EXERCISE GOAL
Find how many lines in the data below include the word "font", then write only that number.

DATA TO PROCESS
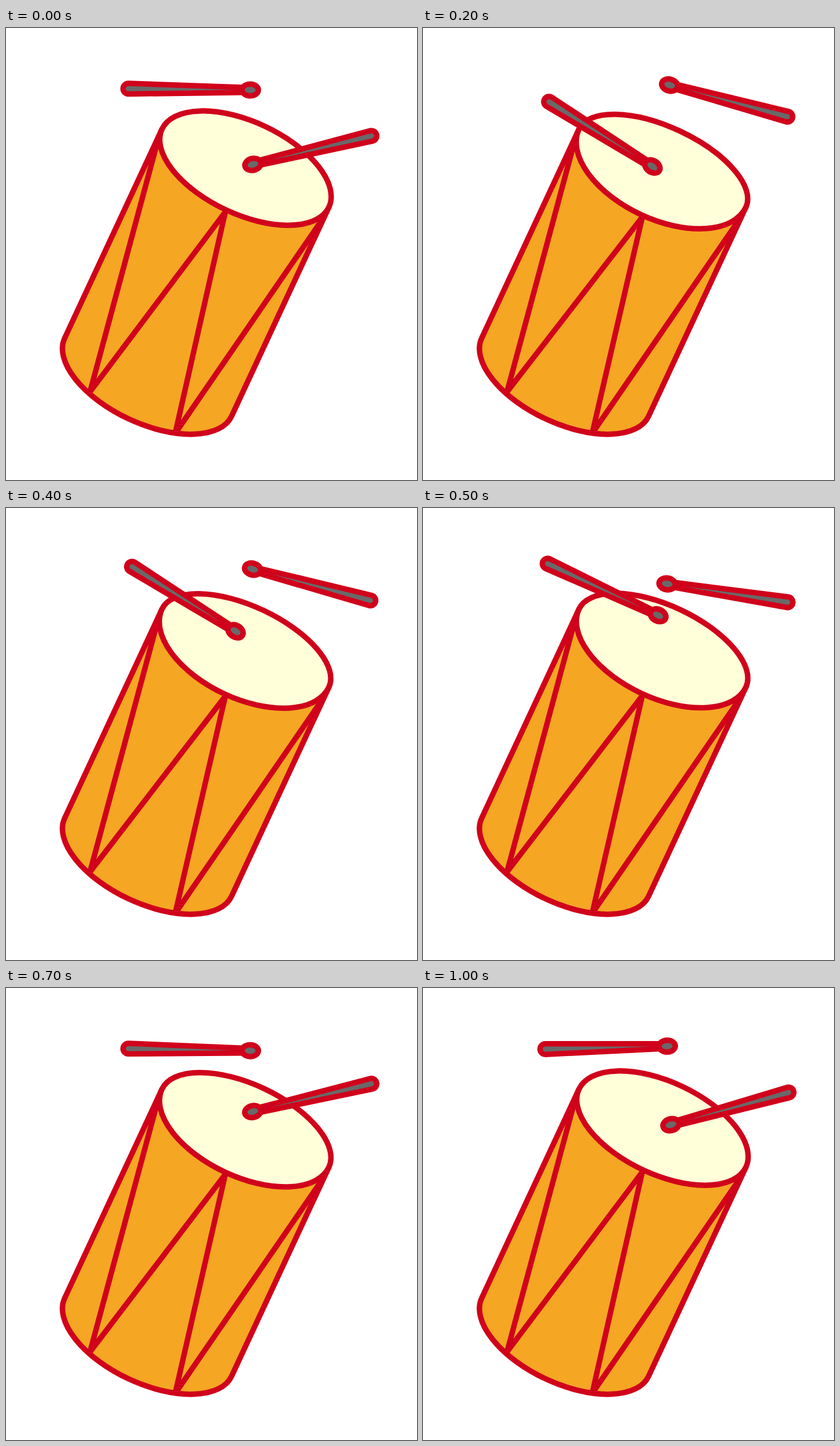
These frames come from a looping animation (714 px wide and 784 px high, 1.1 s). An HTML page:

```html
<!DOCTYPE html>
<html lang="en">
<head>
<meta charset="utf-8">
<title>Drum</title>
<style>
  html, body { margin: 0; width: 100%; height: 100%; overflow: hidden; background: #fff; }
  svg { display: block; width: 100vw; height: 100vh; }
  .ink { stroke: #d0021b; stroke-width: 9.5; }
  .body { fill: #f5a623; }
  .skin { fill: #ffffda; }
  .grey { fill: #696969; }
</style>
</head>
<body>
<svg viewBox="0 0 714 784">
  <defs>
    <!-- grip at the origin, tip on the right -->
    <g id="stick" class="ink grey">
      <path d="M198,-4.3 L0,-9.2 A9.2,9.2 0 0 0 0,9.2 L198,4.3 Z"/>
      <ellipse cx="211.7" rx="14.2" ry="10.3"/>
    </g>
  </defs>
  <path class="ink body" transform="translate(416 243) rotate(25)"
        d="M-160,0 V400 A160,80 0 0 0 160,400 V0"/>
  <polyline id="cords" class="ink" fill="none" stroke-linecap="round"/>
  <path id="skin" class="ink skin" transform="translate(416 243) rotate(25)"/>
  <use id="left" href="#stick"/>
  <use id="right" href="#stick"/>
</svg>
<script>
  const STEP = 100, STEPS = 11, LOOP = STEP * STEPS;
  const el = id => document.getElementById(id);
  const ramp = (t, from, to) => Math.min(1, Math.max(0, (t - from) / (to - from)));
  const ease = (t, from, to) => (1 - Math.cos(Math.PI * ramp(t, from, to))) / 2;

  // 0: right stick down, 1: left stick down. A quick stroke, a slower return.
  const swing = t =>
    ease(t, -24, 128) - ease(t, 385, 765) + ease(t, LOOP - 24, LOOP + 128);

  function place(id, x, y, angle) {
    el(id).setAttribute('transform', `translate(${x} ${y}) rotate(${angle})`);
  }

  function drawSkin(sag) {
    el('skin').setAttribute('d',
      `M-160,0 A160,${80 - sag} 0 0 1 160,0 A160,${80 + sag} 0 0 1 -160,0 Z`);
    el('cords').setAttribute('points',
      `266,187 146,631 381,${319 + sag} 294,703 553,327`);
  }

  function draw() {
    // The cycle begins with the hit, one step after the page loads.
    const step = 1 + (Math.floor(performance.now() / STEP) + STEPS - 1) % STEPS;
    const t = step * STEP;
    const s = swing(t);
    const lift = 47 * ramp(t, 100, 460);
    const sink = 43.7 * ramp(t, 275, LOOP);

    drawSkin(9.3 * (1 - ramp(t, 100, 1000) ** 1.5));
    place('left', 212.5 + 6.5 * s * s, 153 - 12 * s - lift, 33.4 * s - 1.4);
    place('right', 635 - 2 * s, 142.8 + 11 * s + sink, 164.7 + 30.3 * s);
    requestAnimationFrame(draw);
  }
  draw();
</script>
</body>
</html>
```
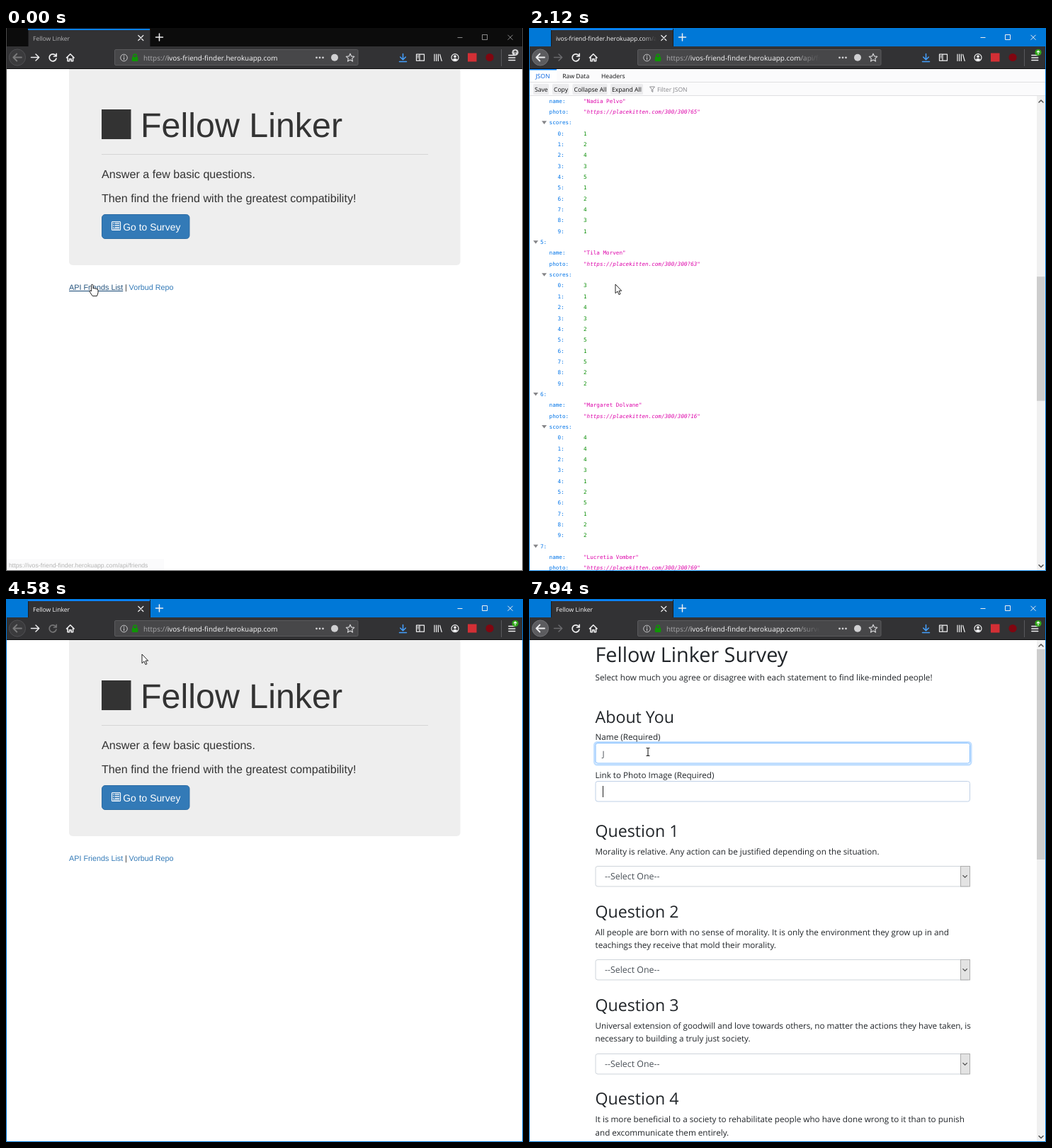
Write an HTML page that moves like this. It is 730 px wide and 767 px high and loops after 8000 ms.

```html
<!DOCTYPE html>
<html lang="en">
<head>
<meta charset="utf-8">
<title>Fellow Linker</title>
<style>
html, body { margin: 0; width: 100%; height: 100%; overflow: hidden; background: #fff; }
svg { display: block; width: 100vw; height: 100vh; }
text { font-family: "Open Sans", "Noto Sans", sans-serif; text-rendering: geometricPrecision; white-space: pre; }
.arial text { font-family: "Liberation Sans", Arial, sans-serif; }
.mono text { font-family: "DejaVu Sans Mono", "Liberation Mono", monospace; font-size: 7.61px; }
.line { fill: none; stroke: #f0f0f1; stroke-width: 1.5; stroke-linecap: round; stroke-linejoin: round; }
</style>
</head>
<body>
<svg id="stage" viewBox="0 0 730 767" xmlns="http://www.w3.org/2000/svg"></svg>
<script>
const LOOP = 8000, STEP = 70;
const HOST = "ivos-friend-finder.herokuapp.com";
const APP = "Fellow Linker";

const rect = (x, y, w, h, fill, more = "") =>
  `<rect x="${x}" y="${y}" width="${w}" height="${h}" fill="${fill}" ${more}/>`;
const text = (x, y, size, fill, str, more = "") =>
  `<text x="${x}" y="${y}" font-size="${size}" fill="${fill}" ${more}>${str}</text>`;
const line = (d, more = "") => `<path class="line" d="${d}" ${more}/>`;
const shape = (d, fill, more = "") => `<path d="${d}" fill="${fill}" ${more}/>`;
const dot = (x, y, r, fill, more = "") => `<circle cx="${x}" cy="${y}" r="${r}" fill="${fill}" ${more}/>`;
const group = (id, body, more = "") => `<g id="${id}" ${more}>${body}</g>`;
const paper = rect(1, 58, 728, 708, "#fff");

// Landing page
function homePage() {
  const rows = [275, 278, 281].map(y =>
    rect(151, y, 1.4, 1.4, "#fff") + rect(153.5, y, 6.5, 1.4, "#fff")).join("");
  return paper +
    rect(89, 53, 552.5, 282, "#eee", 'rx="5"') +
    rect(135, 115, 41.5, 42, "#333") +
    text(190, 153.5, 48.4, "#333", APP) +
    rect(135, 178, 461, 1, "#d5d5d5") +
    text(135, 212, 16.14, "#333", "Answer a few basic questions.") +
    text(135, 246.3, 16.14, "#333", "Then find the friend with the greatest compatibility!") +
    rect(135.5, 263.5, 123.5, 34, "#337ab7", 'id="go" rx="4.5" stroke="#2e6da4"') +
    rect(149.5, 273.5, 12, 12, "none", 'stroke="#fff" stroke-width="1.2" rx="1"') + rows +
    rect(151, 283.4, 9, 1, "#fff") +
    text(165.3, 285.5, 13.9, "#fff", "Go to Survey") +
    text(89, 370, 10.8, "#337ab7", "API Friends List", 'id="api"') +
    text(168, 370, 10.8, "#333", "|") +
    text(173.6, 370, 10.8, "#337ab7", "Vorbud Repo") +
    group("status", rect(1, 750, 222, 16, "#f9f9fa") +
      text(4, 762.3, 8.76, "#6a6a6a", `https://${HOST}/api/friends`));
}

// JSON viewer
const ROW = 15.342, SCROLL_END = 1692;
const people = [
  ["Tomas Brenvick", 50, "1555115511"], ["Lena Thornquill", 13, "1555155554"],
  ["Edmund Krall", 20, "3333333333"], ["Oscar Wendrum", 37, "2415324135"],
  ["Nadia Pelvo", 65, "1243512431"], ["Tila Morven", 63, "3143251522"],
  ["Margaret Dolvane", 16, "4443125122"], ["Lucretia Vomber", 69, "2514332513"],
  ["Heike Dorla", 32, "3144223512"], ["Ronald Wexby", 49, "4123525335"],
  ["Asdf", 0, "5555555555"]
];

function jsonRows() {
  const KEY = "#0074e8", STR = "#dd00a9", NUM = "#058b00";
  let out = "", twisties = "", y = 106.8;
  const row = (x, key, value = "", color = STR, more = "") => {
    out += text(x, y, 7.61, KEY, key + ":") + (value && text(77, y, 7.61, color, value, more));
    y += ROW;
  };
  const twisty = x => { twisties += shape(`M${x} ${y - 5}h7l-3.5 4.6z`, "#858588"); };
  people.forEach(([name, photo, scores], i) => {
    twisty(6);
    row(16, i);
    row(28.6, "name", `"${name}"`);
    if (photo) row(28.6, "photo", `"https://placekitten.com/300/300?${photo}"`, STR, 'font-style="italic"');
    else row(28.6, "photo", '"asdf"');
    twisty(18);
    row(28.6, "scores");
    [...scores].forEach((s, k) => photo ? row(40.6, k, s, NUM) : row(40.6, k, `"${s}"`));
  });
  return out + group("twisties", twisties);
}

function scrollBar(top, thumbY, thumbH, id) {
  return rect(717, top, 12, 766 - top, "#f0f0f0") +
    rect(717, thumbY, 11.5, thumbH, "#cdcdcd", `id="${id}"`) +
    line(`M720 ${top + 9}l3 -3 3 3M720 758.5l3 3 3 -3`, 'style="stroke:#505050"');
}

function jsonPage() {
  const buttons = [["Save", 6, 22], ["Copy", 33, 23.5], ["Collapse All", 61.5, 49], ["Expand All", 115, 46]];
  return paper +
    `<g clip-path="url(#jsonClip)"><g id="rows" class="mono">${jsonRows()}</g></g>` +
    rect(1, 58, 728, 38, "#fbfbfc") + rect(1, 58, 38, 18, "#fff") +
    rect(1, 58, 38, 1.5, "#0a84ff") + rect(1, 76, 728, 1, "#e0e0e2") + rect(1, 95, 728, 1, "#e0e0e2") +
    text(9.3, 70.5, 8.6, "#0060df", "JSON") + text(47.3, 70.5, 8.6, "#0c0c0d", "Raw Data") +
    text(102, 70.5, 8.6, "#0c0c0d", "Headers") +
    buttons.map(([s, x, w]) => rect(x, 79, w, 15, "#ebebed", 'rx="1.5"') +
      text(x + 2, 89.8, 8.6, "#0c0c0d", s)).join("") +
    shape("M170.5 83h7l-2.7 3.4v4l-1.6 -1v-3z", "none", 'id="funnel" stroke="#8c8c90"') +
    text(181, 89.8, 8.6, "#85858a", "Filter JSON") +
    scrollBar(96, 109, 175.5, "thumb");
}

// Survey page
function surveyPage() {
  const INK = "#212529", GREY = "#ced4da";
  const h2 = (y, s) => text(93.5, y, 23.2, INK, s);
  const p = (y, s) => text(93.5, y, 11.7, INK, s);
  const box = (y, id = "") => rect(94, y + .5, 528.5, 28.5, "#fff", `${id} rx="3" stroke="${GREY}"`);
  const select = y => box(y) + text(107, y + 19, 12.4, "#495057", "--Select One--") +
    rect(609.5, y + .5, 13, 28.5, "#e3e3e3", 'stroke="#adadad"') +
    line(`M612.8 ${y + 13.5}l2.8 2.8 2.8 -2.8`, 'style="stroke:#505050;stroke-width:1.1"');
  return paper +
    text(93.5, 89, 28.8, INK, APP + " Survey") +
    p(115, "Select how much you agree or disagree with each statement to find like-minded people!") +
    h2(175, "About You") + p(199.3, "Name (Required)") +
    rect(92.3, 202.3, 532, 32, "none", 'id="ring" rx="4" stroke="#007bff" stroke-opacity=".25" stroke-width="2.4"') +
    box(203, 'id="nameBox"') + text(103.5, 222.5, 11.6, "#495057", "J", 'id="typed"') +
    p(253, "Link to Photo Image (Required)") + box(257, 'id="photoBox"') +
    rect(104, 210, 1, 16, "#222", 'id="caret"') +
    h2(336, "Question 1") + p(360.5, "Morality is relative. Any action can be justified depending on the situation.") + select(377) +
    h2(450, "Question 2") +
    p(474.5, "All people are born with no sense of morality. It is only the environment they grow up in and") +
    p(493, "teachings they receive that mold their morality.") + select(509) +
    h2(582, "Question 3") +
    p(607, "Universal extension of goodwill and love towards others, no matter the actions they have taken, is") +
    p(625.3, "necessary to building a truly just society.") + select(642) +
    h2(714, "Question 4") +
    p(739, "It is more beneficial to a society to rehabilitate people who have done wrong to it than to punish") +
    p(757.7, "and excommunicate them entirely.") +
    scrollBar(58, 71, 297, "surveyThumb");
}

// Browser window
function chrome() {
  const BAR = "#323234";
  return rect(0, 0, 730, 26, "#0078d7", 'id="titleBar"') +
    rect(31, 1, 173, 26, "#1c1c1e") + rect(32, 1, 171, 26, BAR) + rect(31, 1, 172, 2, "#0a84ff") +
    rect(0, 26, 730, 31, BAR) + rect(0, 57, 730, 1, "#0c0c0d") +
    text(38, 17.5, 8.6, "#f9f9fa", "", 'id="tabText" clip-path="url(#tabClip)"') +
    rect(160, 5, 20, 18, "url(#tabFade)") +
    line("M186.8 10.5l7 7M193.8 10.5l-7 7", 'style="stroke-width:1.2"') +
    line("M211.5 13h10M216.5 8v10") +
    `<g id="winButtons">${line("M637.5 13.5h7M672.5 9.5h7v7h-7zM708.5 9.8l7 7M715.5 9.8l-7 7", 'style="stroke-width:1;stroke-linecap:butt"')}</g>` +
    dot(16, 41.5, 11.5, "#5c5c5f", 'id="backDisc" stroke="#727275"') +
    line("M22 41.5h-11.5M15.3 36.5l-5 5 5 5", 'id="back" style="stroke-width:1.8"') +
    line("M35.5 41.5h11M42 37l4.7 4.5 -4.7 4.5", 'id="forward"') +
    line("M70.3 39a5 5 0 1 0 .7 4M71.2 36.3v3.7h-3.7", 'id="reload" style="stroke-width:1.7"') +
    line("M61.5 37l9 9M70.5 37l-9 9", 'id="stop"') +
    line("M61.5 37l9 9", 'id="stopFade" style="stroke:#79585a"') +
    line("M85.5 42l5.3 -5.2 5.3 5.2M87 41.5v5.2h2.5v-3h2.6v3h2.5v-5.2", 'style="stroke-width:1.6"') +
    rect(153.5, 30.5, 343.5, 22, "#474749", 'rx="1.5" stroke="#5a5a5d"') +
    dot(166.5, 42, 4.8, "none", 'stroke="#c8c8ca"') + rect(166, 41.3, 1.1, 3.6, "#c8c8ca") + dot(166.5, 39.5, .8, "#c8c8ca") +
    rect(177.8, 41, 8.6, 6, "#0f9505", 'rx="1"') +
    shape("M179.7 41v-1.5a2.4 2.4 0 0 1 4.8 0v1.5", "none", 'stroke="#0f9505" stroke-width="1.5"') +
    `<text x="194" y="45.8" font-size="9.94" fill="#a9a9ab" clip-path="url(#urlClip)">https://<tspan fill="#f9f9fa">${HOST}</tspan><tspan id="urlPath"></tspan></text>` +
    rect(386, 33, 25, 18, "url(#urlFade)") +
    [438.5, 443, 447.5].map(x => dot(x, 41.8, 1.4, "#d5d5d7")).join("") +
    dot(464, 41.8, 5, "#d0d0d2") +
    line("M486 36.2l1.7 3.7 4 .5 -3 2.7 .8 4 -3.5 -2 -3.5 2 .8 -4 -3 -2.7 4 -.5z", 'style="stroke:#d5d5d7;stroke-width:1.2"') +
    line("M560.5 36.5v8M556.7 41l3.8 3.8 3.8 -3.8M555.5 47.5h10", 'style="stroke:#45a1ff"') +
    line("M579.5 37.2h11v9h-11zM584 37.2v9M581 39.7h1.5M581 42h1.5", 'style="stroke-width:1.2"') +
    line("M605 37v9.5M607.7 37v9.5M610.4 37v9.5M612.6 37.3l2.6 9.2", 'style="stroke-width:1.2"') +
    dot(634, 41.7, 5, "none", 'stroke="#f0f0f1" stroke-width="1.2"') + dot(634, 40.2, 1.9, "#f0f0f1") +
    shape("M630.6 44.3q3.4 -3 6.8 0q-3.4 3.7 -6.8 0z", "#f0f0f1") +
    rect(652, 35.5, 12.5, 12, "#d32f35") + dot(683, 41.5, 5.6, "#800610") +
    rect(699, 30, 1, 24, "#59595c") +
    line("M709.8 38.5h9M709.8 42h9M709.8 45.5h9", 'style="stroke-width:1.4"') +
    dot(719, 34.5, 4.6, "#30a818", 'id="badge"') +
    line("M719 37v-4.5M717.2 34l1.8 -1.8 1.8 1.8", 'id="badgeArrow" style="stroke-width:1.1"') +
    shape("M.5 0V766.5H729.5V0", "none", 'id="frame" stroke="#0078d7"');
}

function cursors() {
  const ink = 'stroke="#222" stroke-width="1" stroke-linejoin="round"';
  return group("arrow", shape("M0 0V12.7L3 10 5 14.6 7 13.7 5 9.2H8.7Z", "#fff", ink)) +
    group("hand", shape("M-1.6 7.4V1.2Q-.3 -.9 1 1.2V6Q2.5 4.8 3.6 6.3Q5 5.3 6 6.8Q7.7 6.2 8 8V12L6.4 16.6H.2L-3.8 10.6Q-4.4 8.4 -2.6 8.8L-1.6 10Z", "#fff", ink)) +
    group("beam", shape("M-2.5 -5.5H-.8L0 -4.8 .8 -5.5H2.5M0 -4.8V4.8M-2.5 5.5H-.8L0 4.8 .8 5.5H2.5", "none", 'stroke="#222" stroke-width="1.1"'));
}

const fade = (id, color) => `<linearGradient id="${id}"><stop stop-color="${color}" stop-opacity="0"/><stop offset="1" stop-color="${color}"/></linearGradient>`;
const clip = (id, ...box) => `<clipPath id="${id}">${rect(...box, "#000")}</clipPath>`;
const stage = document.getElementById("stage");
stage.innerHTML = `<defs>${fade("tabFade", "#323234")}${fade("urlFade", "#474749")}` +
  clip("jsonClip", 1, 96, 716, 670) + clip("tabClip", 38, 3, 142, 23) + clip("urlClip", 190, 31, 220, 22) + "</defs>" +
  group("home", homePage(), 'class="arial"') + group("json", jsonPage()) + group("survey", surveyPage()) +
  chrome() + group("pointer", cursors());

const el = {};
stage.querySelectorAll("[id]").forEach(n => { el[n.id] = n; });
const set = (id, name, value) => el[id].setAttribute(name, value);
const show = (id, on) => set(id, "display", on ? "inline" : "none");
const within = (t, a, b) => t >= a && t < b;

// Fraction of a move made in `n` discrete steps, the first at `start`
const progress = (t, start, n) => Math.min(1, Math.max(0, Math.floor((t - start) / STEP) + 1) / n);

const moves = [ // start, steps, x, y
  [2990, 3, 15, 162], [3530, 1, 5, 36], [3600, 2, 11, 37],
  [4370, 4, 192, 78], [4650, 8, 200, 270],
  [6050, 3, 170, 226], [6260, 8, 168, 216]
];
function pointerAt(t) {
  let x = 122, y = 362;
  for (const [start, n, tx, ty] of moves) {
    const p = progress(t, start, n);
    x += (tx - x) * p;
    y += (ty - y) * p;
  }
  return [x, y];
}

const FOCUS = 670, JSON_AT = 950, HOME_AT = 3880, SURVEY_AT = 5560;

function draw(t) {
  const page = within(t, JSON_AT, HOME_AT) ? "json" : t >= SURVEY_AT ? "survey" : "home";
  const isHome = page === "home", focused = t >= FOCUS;
  for (const id of ["home", "json", "survey"]) show(id, id === page);

  const accent = focused ? "#0078d7" : "#0c0c0c";
  set("titleBar", "fill", accent);
  set("frame", "stroke", focused ? accent : "#4a4a4a");
  set("winButtons", "opacity", focused ? 1 : .55);
  set("tabText", "fill", focused ? "#f9f9fa" : "#b4b4b6");
  set("badge", "fill", focused ? "#30a818" : "#d7d7d9");
  set("badgeArrow", "style", `stroke-width:1.1;stroke:${focused ? "#fff" : "#444"}`);
  el.tabText.textContent = page === "json" ? HOST + "/api/friends" : APP;
  el.urlPath.textContent = { home: "", json: "/api/friends", survey: "/survey" }[page];

  // Navigation buttons
  const backHover = within(t, 3530, HOME_AT);
  set("backDisc", "fill", isHome ? "#3b3b3d" : backHover ? "#858587" : "#5c5c5f");
  set("backDisc", "stroke", isHome ? "#505053" : "#727275");
  set("back", "opacity", isHome ? .35 : 1);
  set("forward", "opacity", isHome ? 1 : .3);
  const loading = within(t, 740, JSON_AT) || within(t, 3670, HOME_AT) || within(t, 5280, SURVEY_AT);
  const stopping = within(t, JSON_AT, 1510);
  const dim = within(t, 1510, 1710) || within(t, HOME_AT, 4720) || within(t, SURVEY_AT, 6400);
  show("stop", loading);
  show("stopFade", stopping);
  show("reload", !loading && !stopping);
  set("reload", "opacity", dim ? .35 : 1);

  // Landing page
  const linkHover = t < JSON_AT, goHover = within(t, 5070, SURVEY_AT);
  set("api", "fill", linkHover ? "#23527c" : "#337ab7");
  set("api", "text-decoration", linkHover ? "underline" : "none");
  set("go", "fill", goHover ? "#286090" : "#337ab7");
  show("status", linkHover);
  set("status", "opacity", t < 70 ? .5 : 1);

  // JSON scroll
  const p = progress(t, 1910, 8);
  const eased = (p + p * p * (3 - 2 * p)) / 2 + .07 * p * (1 - p);
  set("rows", "transform", `translate(0 ${-SCROLL_END * eased})`);
  set("thumb", "y", 109 + 468 * eased);
  show("twisties", t >= 1440);
  show("funnel", t >= 1440);

  // Survey form
  const second = t >= 7940, typed = t >= 7670;
  show("ring", t >= 6870);
  set("ring", "opacity", t < 6940 ? .5 : 1);
  set("nameBox", "stroke", t >= 6870 ? "#80bdff" : "#ced4da");
  set("photoBox", "stroke", second ? "#bfd0e6" : "#ced4da");
  show("typed", typed);
  show("caret", within(t, 6870, 7270) || typed);
  set("caret", "x", typed && !second ? 108 : 104);
  set("caret", "y", second ? 264 : 210);

  const [x, y] = pointerAt(t);
  const kind = t < JSON_AT || within(t, 5070, SURVEY_AT) ? "hand" : t >= SURVEY_AT ? "beam" : "arrow";
  for (const id of ["arrow", "hand", "beam"]) show(id, id === kind);
  set("pointer", "transform", `translate(${x} ${y})`);
}

const began = performance.now();
function tick() {
  draw((performance.now() - began) % LOOP);
  requestAnimationFrame(tick);
}
tick();
</script>
</body>
</html>
```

EXERCISE RESULT
6